'Ummon-kan' | Case 15


Ummon asked the head monk, “What sutra are you lecturing on?” “The Nirvana Sutra,” replied the monk. “The Nirvana Sutra contains the Four Nirvana Virtues, doesn't it?” “It does.” Picking up a cup, Ummon then asked, “How many virtues does this contain?” “None at all,” said the monk. “So why did the ancients speak as they did?” “What do you think of what they said?” asked Ummon, Ummon struck the cup and continued, “You understand?” “No,” said the monk. “Then,” said Ummon, “You'd better go on with your lectures on the sutra”

Comment: a cup is a bell by virtue of the water that trickles through your fingers when you drink those ancient virtues were always empty any- way but i want to ask which is the vessel

water sweet water is sweet and is water

Note: The Nirvana Sutra is highly praised but will reciting its virtues make you a Buddha?. Ummon puts his belief in the single virtue of existence. “The value of each thing is infinite, and therefore equal to that of every other thing.” Thus the cup contains the same four virtues as the Nirvana Sutra, as neither the cup nor the Nirvana Sutra can be separated from their essential existence.

Instead of reaching Nirvana the monk is destined to lecture on Nirvana — caught in his own intellectual pursuit. Ummon challenges this with his striking of the cup. The cup here may represent a common, ordinary virtue, accessible beyond intellectual understanding. Similarly, “The entire Buddhist canon is right on the tip of this staff.”

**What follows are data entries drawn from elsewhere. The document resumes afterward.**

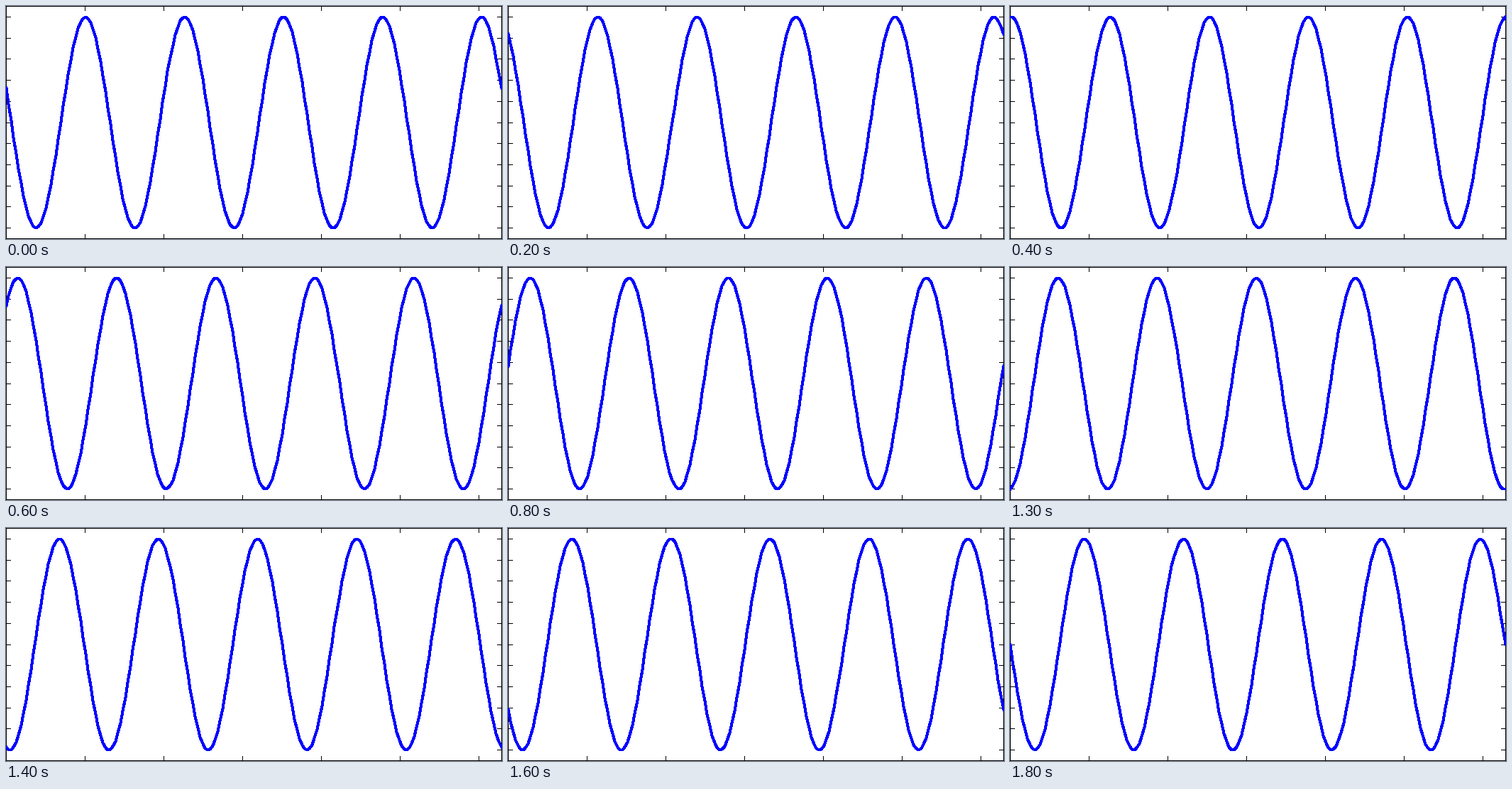
These frames come from a looping animation (699x328 px, 1.9 s). A matplotlib script:

```python
import numpy as np
import matplotlib.pyplot as plt
from matplotlib.animation import FuncAnimation
from matplotlib.patches import Rectangle

W, H, DPI = 699, 328, 64
FRAMES, INTERVAL = 19, 100
TICK = 7
PX = 72 / DPI  # one pixel in points

fig = plt.figure(figsize=(W / DPI, H / DPI), dpi=DPI, facecolor="white")
ax = fig.add_axes([0, 0, 1, 1])
ax.set_xlim(0, W)
ax.set_ylim(H, 0)
ax.axis("off")


def to_col(x):
    return np.floor(x / (2 * np.pi) * (W - 1))


def to_row(y):
    return np.round((1.1 - y) / 2.2 * (H - 1))


def bar(x, y, w, h):
    ax.add_patch(Rectangle((x, y), w, h, facecolor="black", linewidth=0))


# Box around the plot
for col in (0, W - 1):
    bar(col, 0, 1, H)
for row in (0, H - 1):
    bar(0, row, W, 1)

# Inward ticks on all four sides
for value in range(1, 7):
    for row in (0, H - TICK):
        bar(to_col(value), row, 1, TICK)
for value in np.linspace(-1, 1, 11):
    for col in (0, W - TICK):
        bar(col, to_row(value), TICK, 1)

# Vertices sit on whole pixels, which gives the line its slight roughness
x = np.linspace(0, 2 * np.pi, 200)
wave, = ax.plot([], [], color="#0000ff", lw=3 * PX, antialiased=False,
                solid_joinstyle="round", solid_capstyle="projecting",
                snap=False, zorder=5)


def update(i):
    phase = 2 * np.pi * (i + 1) / FRAMES
    wave.set_data(to_col(x) + 0.5, to_row(-np.sin(5 * x - phase)) + 0.5)
    return wave,


anim = FuncAnimation(fig, update, frames=FRAMES, interval=INTERVAL,
                     repeat=True, repeat_delay=0)
plt.show()
```
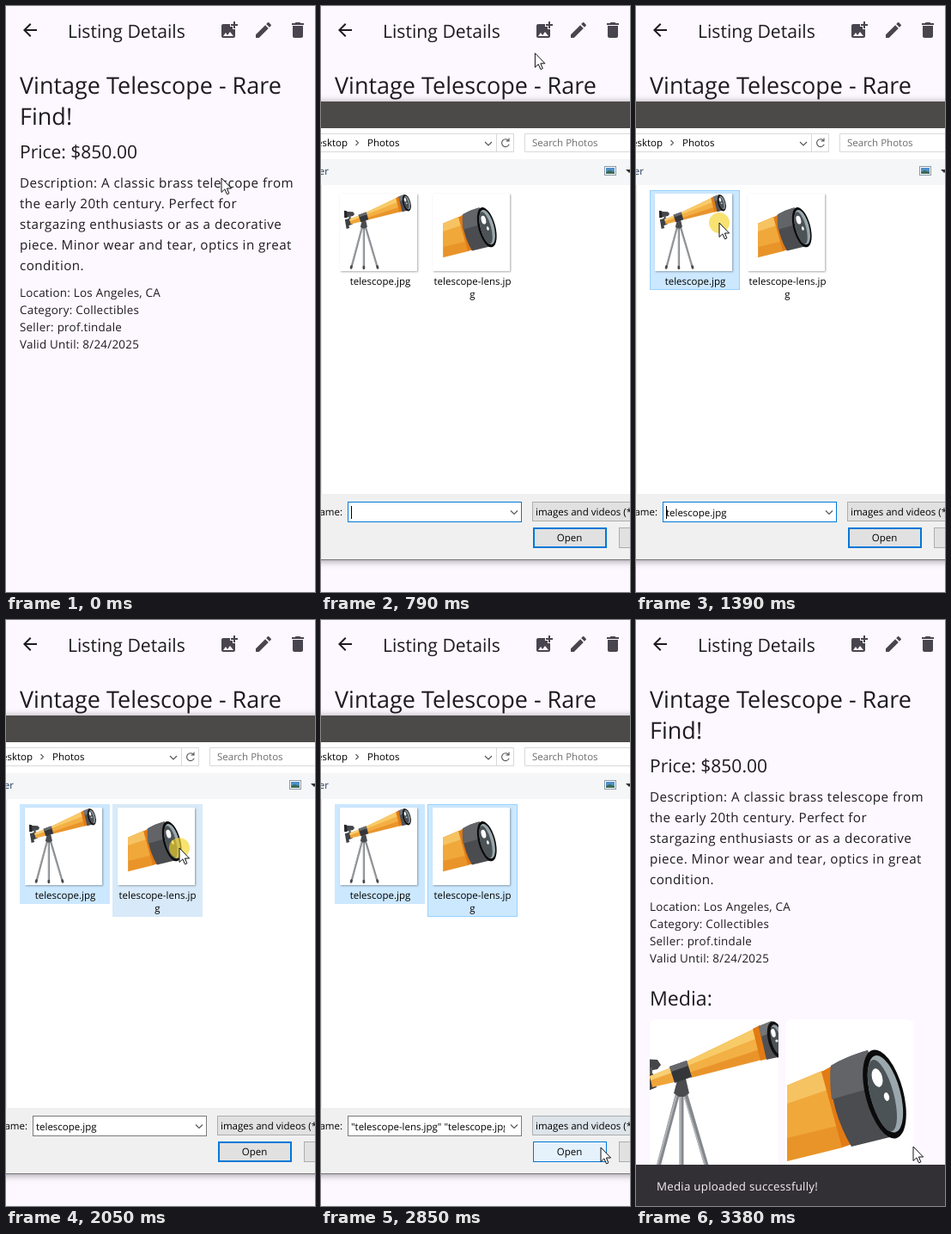
Animation, 360 px wide and 681 px high, one loop 4.61 s. Source, as an HTML page:

```html
<!DOCTYPE html>
<html lang="en">
<head>
<meta charset="utf-8">
<title>Listing Details</title>
<style>
html, body { margin: 0; height: 100%; overflow: hidden; background: #fdf7ff; }
svg { display: block; width: 100vw; height: 100vh; }
text { font-family: "Open Sans", "Noto Sans", sans-serif; fill: #1d1b20; text-rendering: geometricPrecision; white-space: pre; }
.head { font-size: 27px; }
.title { font-size: 21.2px; }
.price { font-size: 21px; }
.body { font-size: 15.2px; letter-spacing: .45px; }
.info { font-size: 13.4px; letter-spacing: .25px; }
.media { font-size: 23.1px; }
.toast { font-size: 13.3px; letter-spacing: .25px; fill: #f5eff7; }
#dialog text { font-size: 11.5px; fill: #000; }
#dialog .mid { text-anchor: middle; }
#dialog .end { text-anchor: end; }
.icon { fill: #49454e; }
.line { fill: none; stroke: #555; stroke-width: 1.1; }
.shadow { filter: drop-shadow(0 1px 4px #0006); }
.thumb { fill: #fff; filter: drop-shadow(1px 1px 1px #0005); }
</style>
</head>
<body>
<svg viewBox="0 0 360 681" preserveAspectRatio="none">
<defs>
  <clipPath id="cropA"><rect x="16" y="464" width="150" height="200" rx="8"/></clipPath>
  <clipPath id="cropB"><rect x="174" y="464" width="150" height="200" rx="8"/></clipPath>
  <clipPath id="cropName"><rect x="32" y="577" width="182" height="21"/></clipPath>

  <g id="scope">
    <g fill="none" stroke-linecap="round">
      <path d="M53 546V656M49 549L21 654M57 549L88 654" stroke="#85888c" stroke-width="5"/>
      <path d="M52 552V650M47 553L21 648M56 553L85 648" stroke="#b7babd" stroke-width="1.5"/>
      <path d="M53 653v4M21 652l-1 4M88 652l1 4" stroke="#47494d" stroke-width="6"/>
    </g>
    <path d="M48 535l10-2 4 17-6 4h-6l-6-4z" fill="#4a4b4f"/>
    <path d="M3 510l22 1 4 6-4 5-22 4z" fill="#45464a"/>
    <path d="M2 508l7 1 1 17-7 1z" fill="#242529"/>
    <path d="M14 520h5v15h-5z" fill="#55575b"/>
    <path d="M4 531l16-4 4 16-10 4 2 6-8 2z" fill="#3f4145"/>
    <path d="M16 530L41 520 45 537 19 543z" fill="#f0a53a"/>
    <path d="M16 530L41 520 42 526 17 535z" fill="#f8cf74"/>
    <path d="M59 513L138 475 147 511 64 532z" fill="#e9942b"/>
    <path d="M59 513L138 475 144 499 62 526z" fill="#f3b044"/>
    <path d="M59 513L138 475 141 486 60 518z" fill="#f8cb69"/>
    <path d="M39 519L59 512 65 531 45 538z" fill="#35363a"/>
    <path d="M39 519L59 512 61 518 41 525z" fill="#66686c"/>
    <path d="M136 475L144 471 153 510 145 512z" fill="#e27b14"/>
    <path d="M143 472L158 466 170 507 152 511z" fill="#505155"/>
    <path d="M143 472L158 466 161 478 146 484z" fill="#737579"/>
    <g transform="translate(164 488) rotate(-15)">
      <ellipse rx="10" ry="22" fill="#111"/>
      <ellipse cx="1" rx="7" ry="18" fill="#8c999e"/>
      <ellipse cx="-1" rx="5.5" ry="16" fill="#4b5256"/>
    </g>
    <ellipse cx="160" cy="480" rx="2.5" ry="5" fill="#fff" transform="rotate(-15 160 480)"/>
    <circle cx="164" cy="489" r="1.6" fill="#fff"/>
  </g>

  <g id="lens">
    <path d="M176 541L217 524 241 613 176 629z" fill="#e99429"/>
    <path d="M176 541L217 524 234 588 176 602z" fill="#f1a83b"/>
    <path d="M176 541L217 524 223 546 176 562z" fill="#f6c363"/>
    <path d="M216 525L227 519 252 609 240 613z" fill="#e27b14"/>
    <path d="M227 518Q245 507 270 500L304 599 251 612Q224 565 227 518z" fill="#4b4c50"/>
    <path d="M227 518Q245 507 270 500L284 541 228 557Q225 536 227 518z" fill="#626468"/>
    <g transform="translate(289.5 551) rotate(-15)">
      <ellipse rx="22" ry="53" fill="#0b0b0c"/>
      <ellipse cx="1" rx="17.5" ry="46" fill="#9aa8ad"/>
      <ellipse cx="-3" cy="1" rx="13.5" ry="43" fill="#4c5357"/>
    </g>
    <ellipse cx="281" cy="532" rx="6" ry="11" fill="#fff" transform="rotate(-15 281 532)"/>
    <ellipse cx="292" cy="554" rx="3" ry="5" fill="#fff" transform="rotate(-15 292 554)"/>
  </g>
</defs>

<rect width="360" height="681" fill="#fdf7ff"/>
<circle id="ink" cx="260" cy="28.5" r="20" fill="#49454e"/>
<g class="icon">
  <path transform="translate(16 16)" fill="#1d1b20" d="M20 11H7.83l5.59-5.59L12 4l-8 8 8 8 1.41-1.41L7.83 13H20z"/>
  <path transform="translate(248 16)" d="M19 7v3h-2V7h-3V5h3V2h2v3h3v2zm-3 4V8h-3V5H5c-1.1 0-2 .9-2 2v12c0 1.1.9 2 2 2h12c1.1 0 2-.9 2-2v-8zM5 19l3-4 2 3 3-4 4 5z"/>
  <path transform="translate(288 16)" d="M3 17.25V21h3.75L17.81 9.94l-3.75-3.75zM20.71 7.04c.39-.39.39-1.02 0-1.41l-2.34-2.34c-.39-.39-1.02-.39-1.41 0l-1.83 1.83 3.75 3.75z"/>
  <path transform="translate(328 16)" d="M6 19c0 1.1.9 2 2 2h8c1.1 0 2-.9 2-2V7H6zM19 4h-3.5l-1-1h-5l-1 1H5v2h14z"/>
</g>
<text class="title" x="72" y="37">Listing Details</text>
<text class="head" x="16" y="102">Vintage Telescope - Rare</text>
<text class="head" x="16" y="138">Find!</text>
<text class="price" x="16" y="177">Price: $850.00</text>
<g id="copy"></g>

<g id="gallery">
  <text class="media" x="16" y="448">Media:</text>
  <g clip-path="url(#cropA)"><rect x="16" y="464" width="150" height="200" fill="#fff"/><use href="#scope"/></g>
  <g clip-path="url(#cropB)"><rect x="174" y="464" width="150" height="200" fill="#fff"/><use href="#lens"/></g>
</g>
<g id="toast">
  <rect width="360" height="60" fill="#322f35"/>
  <text class="toast" x="24" y="30">Media uploaded successfully!</text>
</g>

<g id="dialog">
  <rect class="shadow" x="-20" y="111" width="400" height="533" fill="#f0f0f0"/>
  <rect y="111" width="360" height="31" fill="#4c4a48"/>
  <rect y="142" width="360" height="36" fill="#fff"/>
  <rect y="178" width="360" height="30" fill="#f5f6f7"/>
  <rect y="208" width="360" height="359" fill="#fff"/>
  <path d="M.5 208V567" stroke="#e3e3e3"/>
  <path d="M0 643.5H360" stroke="#77757a"/>
  <path d="M-2 148.5H224.5V169.5H-2M204.5 148.5V169.5M362 148.5H237.5V169.5H362" fill="none" stroke="#d9d9d9"/>
  <path class="line" d="M40.5 156l3 3-3 3M191 158l4 4 4-4M218.6 156.6a4.4 4.4 0 1 0 .6 4M219 153.5v3.5h-3.5"/>
  <text class="end" x="31" y="163">Desktop</text>
  <text x="54" y="163">Photos</text>
  <text x="246" y="163" style="fill:#6d6d6d">Search Photos</text>
  <text class="end" x="9" y="196" style="fill:#1e395b">New folder</text>
  <rect x="330.5" y="186.5" width="13" height="10" fill="#fff" stroke="#8a97a5"/>
  <path d="M332 188h10v5h-10z" fill="#4f8fc8"/>
  <path d="M332 193l4-2 6 2v2h-10z" fill="#3c6a55"/>
  <path d="M355 190h8l-4 4z" fill="#333"/>

  <rect id="itemA" x="16.5" y="214.5" width="104" height="115"/>
  <rect id="itemB" x="124.5" y="214.5" width="104" height="130"/>
  <rect class="thumb" x="22" y="218" width="90" height="90"/>
  <rect class="thumb" x="130" y="218" width="90" height="90"/>
  <use href="#scope" transform="translate(22 218) scale(.45) translate(9 -464)"/>
  <use href="#lens" transform="translate(130 218) scale(.45) translate(-149 -464)"/>
  <text class="mid" x="69" y="324">telescope.jpg</text>
  <text class="mid" x="176.5" y="324">telescope-lens.jp</text>
  <text class="mid" x="176.5" y="339">g</text>

  <text class="end" x="25" y="592">File name:</text>
  <rect id="field" x="31.5" y="576.5" width="202" height="23" fill="#fff"/>
  <g clip-path="url(#cropName)"><text id="name" x="35" y="593"></text></g>
  <path id="caret" d="M35.5 581V596" stroke="#000"/>
  <path class="line" d="M221 586.5l4 4 4-4"/>
  <rect id="filter" x="246.5" y="576.5" width="130" height="22" stroke="#adadad"/>
  <text x="250" y="592">images and videos (*.jpg;*.png)</text>
  <rect id="open" y="0"/>
  <text class="mid" x="289.5" y="622">Open</text>
  <rect x="347.5" y="606.5" width="86" height="23" fill="#e1e1e1" stroke="#adadad"/>
</g>

<circle id="click" r="12" fill="#f5d327" opacity=".65"/>
<path id="cursor" d="M0 0V16.5L3.9 12.9 6.5 18.8 8.9 17.8 6.4 12H11.6z" fill="#fff" stroke="#111"/>
</svg>

<script>
const LOOP = 4610;
const $ = id => document.getElementById(id);
const set = (id, attrs) => { for (const k in attrs) $(id).setAttribute(k, attrs[k]); };
const show = (id, on) => set(id, { visibility: on ? 'visible' : 'hidden' });
const within = (t, a, b) => t >= a && t < b;
const ease = (t, a, b) => {
  const p = Math.min(1, Math.max(0, (t - a) / (b - a)));
  return p * p * (3 - 2 * p);
};

function addLines(cls, y, step, lines) {
  $('copy').innerHTML += lines.map((s, i) =>
    `<text class="${cls}" x="16" y="${y + i * step}">${s}</text>`).join('');
}
addLines('body', 211, 24, [
  'Description: A classic brass telescope from', 'the early 20th century. Perfect for',
  'stargazing enthusiasts or as a decorative', 'piece. Minor wear and tear, optics in great', 'condition.']);
addLines('info', 338, 20, [
  'Location: Los Angeles, CA', 'Category: Collectibles', 'Seller: prof.tindale', 'Valid Until: 8/24/2025']);

// Pointer stops: time, x, y
const path = [
  [40, 251, 200], [500, 265, 30], [730, 265, 30], [990, 153, 208], [1260, 97, 252], [1450, 97, 252],
  [1860, 202, 265], [2220, 202, 265], [2790, 326, 613], [3120, 326, 613], [3260, 323, 612]];

function pointer(t) {
  let [, x, y] = path[0];
  for (let i = 1; i < path.length; i++) {
    const [a, x0, y0] = path[i - 1], [b, x1, y1] = path[i];
    const p = ease(t, a, b);
    x += (x1 - x0) * p;
    y += (y1 - y0) * p;
  }
  return [x, y];
}

function draw(t) {
  const [x, y] = pointer(t);
  const over = (l, top, r, b) => within(x, l, r) && within(y, top, b);
  const at = `translate(${x} ${y})`;
  set('cursor', { transform: at });
  set('click', { transform: at });
  show('click', within(t, 1320, 1455) || within(t, 2050, 2190) || within(t, 2920, 3050));

  const dialog = within(t, 790, 3120);
  show('dialog', dialog);
  set('ink', { opacity: dialog || !over(240, 9, 280, 49) ? 0 : t < 590 ? .08 : .15 });

  const picked = t >= 1320, both = t >= 2120;
  set('itemA', {
    fill: picked ? '#cce8ff' : over(16, 214, 121, 330) ? '#e5f3ff' : 'none',
    stroke: picked ? t < 2050 ? '#99d1ff' : '#cce8ff' : 'none' });
  const fillB = both ? '#cce8ff' : t >= 2050 ? '#d8eaf9' : over(124, 214, 229, 345) ? '#e5f3ff' : 'none';
  set('itemB', { fill: fillB, stroke: both ? '#99d1ff' : fillB });

  $('name').textContent = both ? '"telescope-lens.jpg" "telescope.jpg"' : t >= 1380 ? 'telescope.jpg' : '';
  const focus = t < 1450;
  set('field', { stroke: focus ? '#0078d7' : '#7a7a7a' });
  show('caret', dialog && focus);
  set('filter', { fill: t > 2600 ? '#dde4ea' : '#e1e1e1' });

  const hot = over(247, 606, 333, 630), w = hot ? 1 : 2;
  set('open', {
    x: 247 + w / 2, y: 606 + w / 2, width: 86 - w, height: 24 - w,
    fill: hot ? '#e5f1fb' : '#e1e1e1', stroke: '#0078d7', 'stroke-width': w });

  show('gallery', t >= 3190);
  show('toast', t >= 3190);
  set('toast', { transform: `translate(0 ${681 - 48 * ease(t, 3190, 3370)})` });
}

function tick(now) {
  draw(now % LOOP);
  requestAnimationFrame(tick);
}
draw(0);
requestAnimationFrame(tick);
</script>
</body>
</html>
```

Addendum: “Once, when the master had finished drinking tea, he held up the cup and said: All the Buddhas of the three periods have finished listening to the teaching; they have completely pierced the bottom of this cup and are going away. Do you see?”